Here’s an excerpt from Anne’s blog at Culture
Anyone following Martin Gott (@martindongotty) on Twitter will have read that this week they started making St James cheese again and tomorrow, I will be making it again myself. It will be an interesting and challenging day in equal measures balancing the sheeps milk make and the cows milk make. After finishing with sheeps milk in November, I wonder how it will be using it again and how used I will have become to the cows milk texture when it sets. Will I cut the sheeps curd too soon? Will I drain it with enough pressure?

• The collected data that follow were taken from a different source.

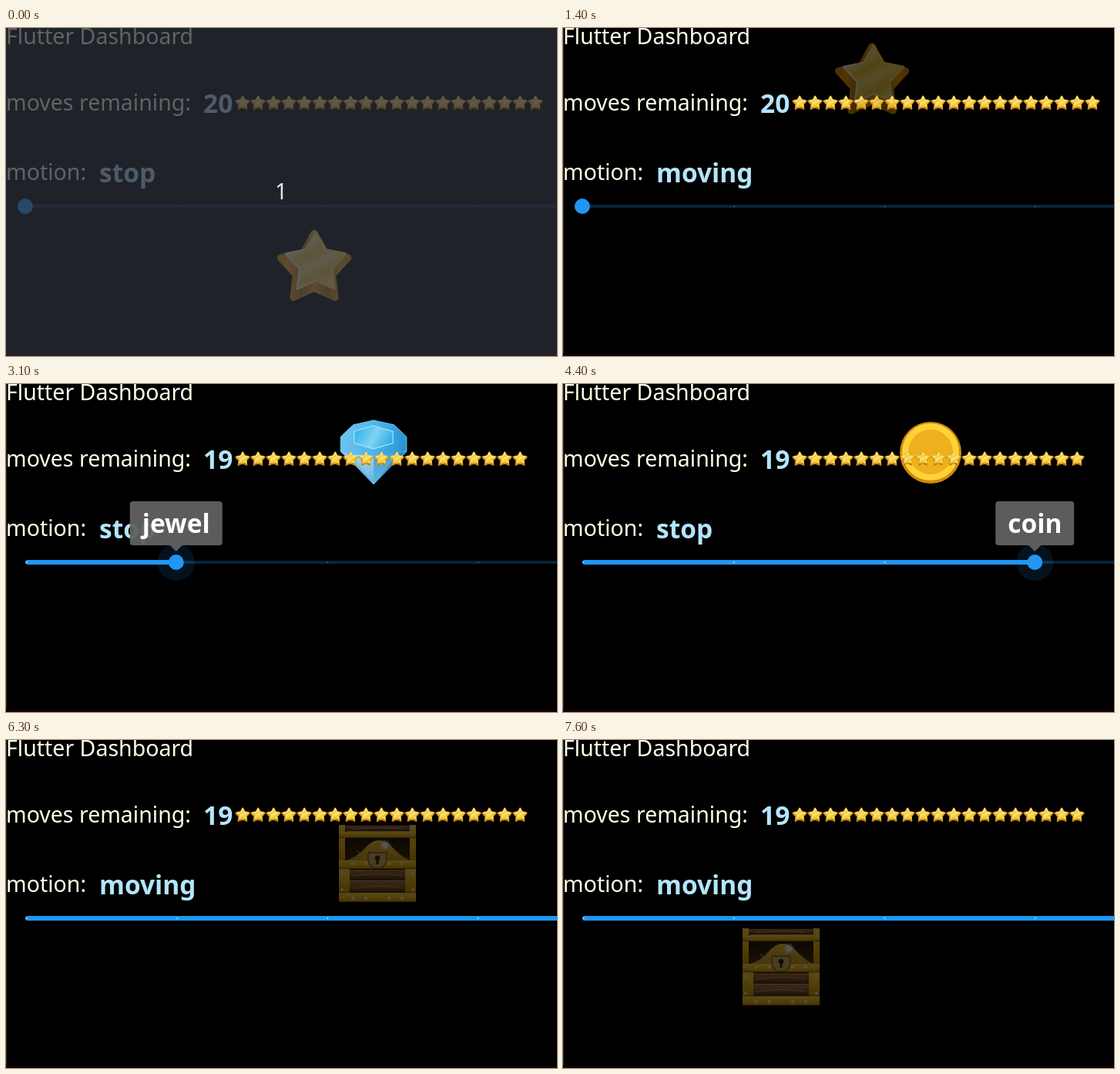
Write an HTML page with a canvas that moves like this. It is 715 px wide and 425 px high and loops after 8000 ms.

```html
<!DOCTYPE html>
<html lang="en">
<head>
<meta charset="utf-8">
<title>Flutter Dashboard</title>
<style>
html, body { margin: 0; width: 100%; height: 100%; overflow: hidden; background: #000; }
canvas { display: block; }
</style>
</head>
<body>
<canvas id="stage" width="715" height="425"></canvas>
<script>
const ctx = document.getElementById('stage').getContext('2d');
const LOOP = 8000, STEP = 100;
const BLUE = '#2196f3', CREAM = '#ffffe6', SKY = '#b3e5fc';
const TRACK_X = 25, TRACK_Y = 231, TRACK_GAP = 195.75;
const LABELS = ['star', 'jewel', 'heart', 'coin', 'treasure'];
const FAMILY = '"Noto Sans", "Open Sans", sans-serif';
const REGULAR = `500 28.5px ${FAMILY}`, BOLD = `600 33.5px ${FAMILY}`;

// Key points of the two drags
const key = (t, x, y) => ({ t, x, y });
const THROW = [
  key(500, 313, 205), key(600, 273, 142), key(800, 274, 72),
  key(1000, 310, 31), key(1400, 351, 17)
];
const CARRY = [
  key(6300, 432, 110), key(6500, 430, 322), key(6900, 419, 338),
  key(7100, 263, 271), key(7400, 223, 257), key(7600, 233, 244)
];
const DROP = 1500, PRESS = 2800, RELEASE = 5400;
const SLIDES = [3000, 3900, 4400, 4900];

const clamp = (v, lo = 0, hi = 1) => Math.min(Math.max(v, lo), hi);
const mix = (a, b, p) => a + (b - a) * p;

function along(keys, t) {
  const i = clamp(keys.findIndex(k => k.t > t), 1, keys.length - 1);
  const next = keys.findIndex(k => k.t > t) < 0 ? keys.length - 1 : i;
  const a = keys[next - 1], b = keys[next];
  const p = clamp((t - a.t) / (b.t - a.t));
  return { x: mix(a.x, b.x, p), y: mix(a.y, b.y, p) };
}

function itemPlace(t) {
  if (t < THROW[0].t) return { x: 350, y: 259 };
  if (t < DROP) return along(THROW, t);
  if (t < CARRY[0].t) return { x: 427, y: 38 };
  return along(CARRY, t);
}

function ring(c, n, cx, cy, rx, ry, dent = 1) {
  c.beginPath();
  for (let i = 0; i < n; i++) {
    const a = i * 2 * Math.PI / n - Math.PI / 2, k = i % 2 ? dent : 1;
    c.lineTo(cx + rx * k * Math.cos(a), cy + ry * k * Math.sin(a));
  }
  c.closePath();
}

function paint(c, fill, stroke, width) {
  c.fillStyle = fill;
  c.fill();
  if (!stroke) return;
  c.strokeStyle = stroke;
  c.lineWidth = width;
  c.stroke();
}

function disc(c, x, y, r, fill) {
  c.beginPath();
  c.arc(x, y, r, 0, 7);
  paint(c, fill);
}

function rect(c, x, y, w, h, fill) {
  c.fillStyle = fill;
  c.fillRect(x, y, w, h);
}

function blend(c, x0, y0, x1, y1, ...colors) {
  const g = c.createLinearGradient(x0, y0, x1, y1);
  colors.forEach((col, i) => g.addColorStop(i / (colors.length - 1), col));
  return g;
}

function star(c) {
  const side = blend(c, 0, 0, 100, 0, '#d88c04', '#f0a414', '#b87400', '#f0aa18', '#b87400', '#f0a414', '#d88c04');
  c.lineJoin = 'round';
  ring(c, 10, 50, 53, 46, 46, .54);
  paint(c, side, side, 9);
  ring(c, 10, 52, 46, 41, 41, .54);
  paint(c,
    blend(c, 25, 10, 70, 90, '#f2d868', '#fff0a0', '#f0cc40', '#fbe47c', '#eec838', '#ffe978', '#f4c42c'),
    blend(c, 20, 50, 62, 44, '#fff6dc', '#ffe25a'), 2.5);
}

function jewel(c) {
  ring(c, 10, 50, 40, 45, 31);
  paint(c, blend(c, 5, 30, 95, 45, '#74c4ee', '#4ab8ea', '#2690d0'), '#62cdf4', 1);
  const shades = ['#8cc8ee', '#b4daf0', '#4a9fd4', '#2578b4'];
  const girdle = a => [50 - 43 * Math.cos(a), 48 + 7 * Math.sin(a)];
  shades.forEach((shade, i) => {
    c.beginPath();
    c.moveTo(50, 92);
    c.lineTo(...girdle(i * Math.PI / 4));
    c.lineTo(...girdle((i + 1) * Math.PI / 4));
    c.closePath();
    paint(c, blend(c, 50, 50, 50, 92, shade, '#58b4e4'), '#6cc0ea', .6);
  });
  ring(c, 6, 50, 31, 29, 15);
  paint(c, blend(c, 28, 20, 72, 44, '#31b5ee', '#7fd3f3', '#28aae5'), '#a4e4f8', 1.2);
}

function heart(c) {
  c.beginPath();
  c.moveTo(50, 90);
  c.bezierCurveTo(-8, 50, 12, 4, 50, 28);
  c.bezierCurveTo(88, 4, 108, 50, 50, 90);
  paint(c, blend(c, 20, 15, 70, 90, '#ff6a5a', '#e8221e', '#a80e12'));
}

function coin(c) {
  disc(c, 50, 51, 40, '#d08a08');
  disc(c, 50, 50, 37, '#ffd338');
  disc(c, 50, 50, 29, '#eeb01c');
}

function plank(c, y, h) {
  rect(c, 0, y, 100, h, blend(c, 0, y, 0, y + h, '#a87a44', '#8a5c2c', '#553314'));
  c.beginPath();
  c.moveTo(18, y + h * .6);
  c.quadraticCurveTo(50, y + h * .2, 82, y + h * .55);
  c.strokeStyle = '#c89a60';
  c.lineWidth = 1;
  c.stroke();
}

function band(c, x, y, w, h) {
  rect(c, x, y, w, h, '#94600a');
  rect(c, x, y, w, h - 1, blend(c, 0, y, 0, y + h, '#ffe050', '#f8c11e', '#d99408'));
}

function chest(c) {
  rect(c, 0, 0, 100, 100, '#2c1a08');
  plank(c, 1, 7);
  rect(c, 10, 8, 82, 1, '#c8b89c');
  for (const x of [0, 92]) band(c, x, 0, 8, 50);
  rect(c, 8, 17, 84, 29, blend(c, 0, 17, 0, 46, '#2a1a0a', '#4c3212'));

  // Heap of gold
  c.beginPath();
  c.moveTo(10, 46);
  c.bezierCurveTo(34, 38, 36, 20, 52, 20);
  c.bezierCurveTo(68, 20, 70, 36, 92, 46);
  paint(c, blend(c, 0, 20, 0, 46, '#f8cf48', '#d89c1c'));
  for (let i = 0; i < 24; i++) disc(c, 24 + i * 29 % 55, 34 + i * 7 % 11, .8, '#ffe27a');

  band(c, 0, 9, 100, 8);
  for (const y of [58, 74]) plank(c, y, 14);
  rect(c, 10, 72, 80, 1.5, '#c8b89c');
  for (const x of [0, 86]) band(c, x, 54, 14, 34);
  band(c, 0, 46, 100, 11);
  band(c, 0, 88, 100, 12);
  for (const x of [18, 35, 65, 82]) for (const y of [50, 95]) disc(c, x, y, 2.2, '#fff0a8');
  for (const x of [4, 96]) for (const y of [62, 84]) disc(c, x, y, 2, '#fff0a8');

  // Lock and glint
  c.beginPath();
  c.roundRect(38, 36, 24, 20, [1, 1, 11, 11]);
  paint(c, '#d9b864', '#86622a', 1.3);
  disc(c, 50, 43, 3.3, '#3a2810');
  rect(c, 48.5, 43, 3, 8, '#3a2810');
  ring(c, 20, 60, 26, 8, 8, .4);
  paint(c, '#fff');
}

function sprite(draw, size) {
  const cv = document.createElement('canvas');
  cv.width = cv.height = size;
  const c = cv.getContext('2d');
  c.scale(size / 100, size / 100);
  draw(c);
  return cv;
}

const items = [star, jewel, heart, coin, chest].map(d => sprite(d, 100));
const moveStar = sprite(star, 20);

function text(str, x, y, font, fill) {
  ctx.font = font;
  ctx.fillStyle = fill;
  ctx.fillText(str, x, y);
}

function label(word, x, scale) {
  ctx.font = BOLD;
  const w = Math.round(ctx.measureText(word).width) + 32;
  const left = clamp(x - w / 2, 8, 825 - w);
  ctx.save();
  ctx.translate(x, 217);
  ctx.scale(scale, scale);
  ctx.translate(-x, -217);
  ctx.beginPath();
  ctx.roundRect(left, 152, w, 57, 4);
  ctx.moveTo(x - 8, 209);
  ctx.lineTo(x, 217);
  ctx.lineTo(x + 8, 209);
  paint(ctx, 'rgba(97,97,97,.95)');
  text(word, left + 16, 193, BOLD, '#fff');
  ctx.restore();
}

function slider(t, value) {
  const x = TRACK_X + TRACK_GAP * value;
  rect(ctx, x, TRACK_Y - 2, 800, 4, '#08243a');
  ctx.beginPath();
  ctx.roundRect(TRACK_X, TRACK_Y - 3, x - TRACK_X, 6, 3);
  paint(ctx, BLUE);
  for (let i = 0; i < 4; i++) {
    const tick = TRACK_X + 1.8 + 195.3 * i;
    disc(ctx, tick, TRACK_Y, 1, tick < x ? 'rgba(255,255,255,.7)' : 'rgba(33,150,243,.54)');
  }
  const held = t < RELEASE;
  if (t >= 2000 && held) disc(ctx, x, TRACK_Y, 24, `rgba(33,150,243,${t < 2600 ? .08 : .12})`);
  disc(ctx, x, TRACK_Y, 10, BLUE);
  if (t >= PRESS && held) label(LABELS[value], x, clamp((t - PRESS + STEP) / (2 * STEP)));
}

function draw(t) {
  const dragged = (t >= THROW[0].t && t < DROP) || t >= CARRY[0].t;
  const moves = t < DROP ? 20 : 19;
  const value = SLIDES.filter(s => s <= t).length;
  const { x, y } = itemPlace(t);
  const item = () => ctx.drawImage(items[value], Math.round(x), Math.round(y));

  rect(ctx, 0, 0, 715, 425, '#000');
  rect(ctx, 0, 0, 1, 421, '#303030');
  rect(ctx, 0, 421, 715, 4, '#0e0203');
  if (!dragged) item();

  text('Flutter Dashboard', 0, 21, REGULAR, CREAM);
  text('moves remaining:', 0, 107, REGULAR, CREAM);
  text('motion:', 0, 197, REGULAR, CREAM);
  text(moves, 256, 110, BOLD, SKY);
  text(dragged ? 'moving' : 'stop', 121, 200, BOLD, SKY);
  for (let i = 0; i < moves; i++) ctx.drawImage(moveStar, 297 + 20 * i, 87);
  slider(t, value);

  if (dragged) {
    ctx.globalAlpha = .33;
    item();
    ctx.globalAlpha = 1;
  }
  if (t < 100) {
    rect(ctx, 0, 0, 715, 425, 'rgba(43,46,56,.75)');
    text('1', 349, 222, REGULAR, '#e4e6e4');
  }
}

function tick(now) {
  const t = now % LOOP;
  draw(t - t % STEP);
  requestAnimationFrame(tick);
}
requestAnimationFrame(tick);
</script>
</body>
</html>
```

The time, therefore, has come to introduce St James properly. On my first post, Brother David, meet Sister Mary, I explained the story behind its name (an affectionate homage to a former cheese affineur James Aldridge) St James is a square shaped washed rind cheese weighing approximately between 1.5 & 1.8 kilos. In order to make it, the sheeps milk is pumped through the wall into the dairy from the milking parlour and into a 70 litre hemisphere vat and when there is excess, a 65 litre curdling tub (which can fill up to about 45-50 litres full). At this time of the year I anticipate just the hemisphere vat being used but I’ll find that out tomorrow. I should point out at this stage that I’ve quoted temperatures in Celsius because being European, that’s what we’re using. A conversion guide can be found here.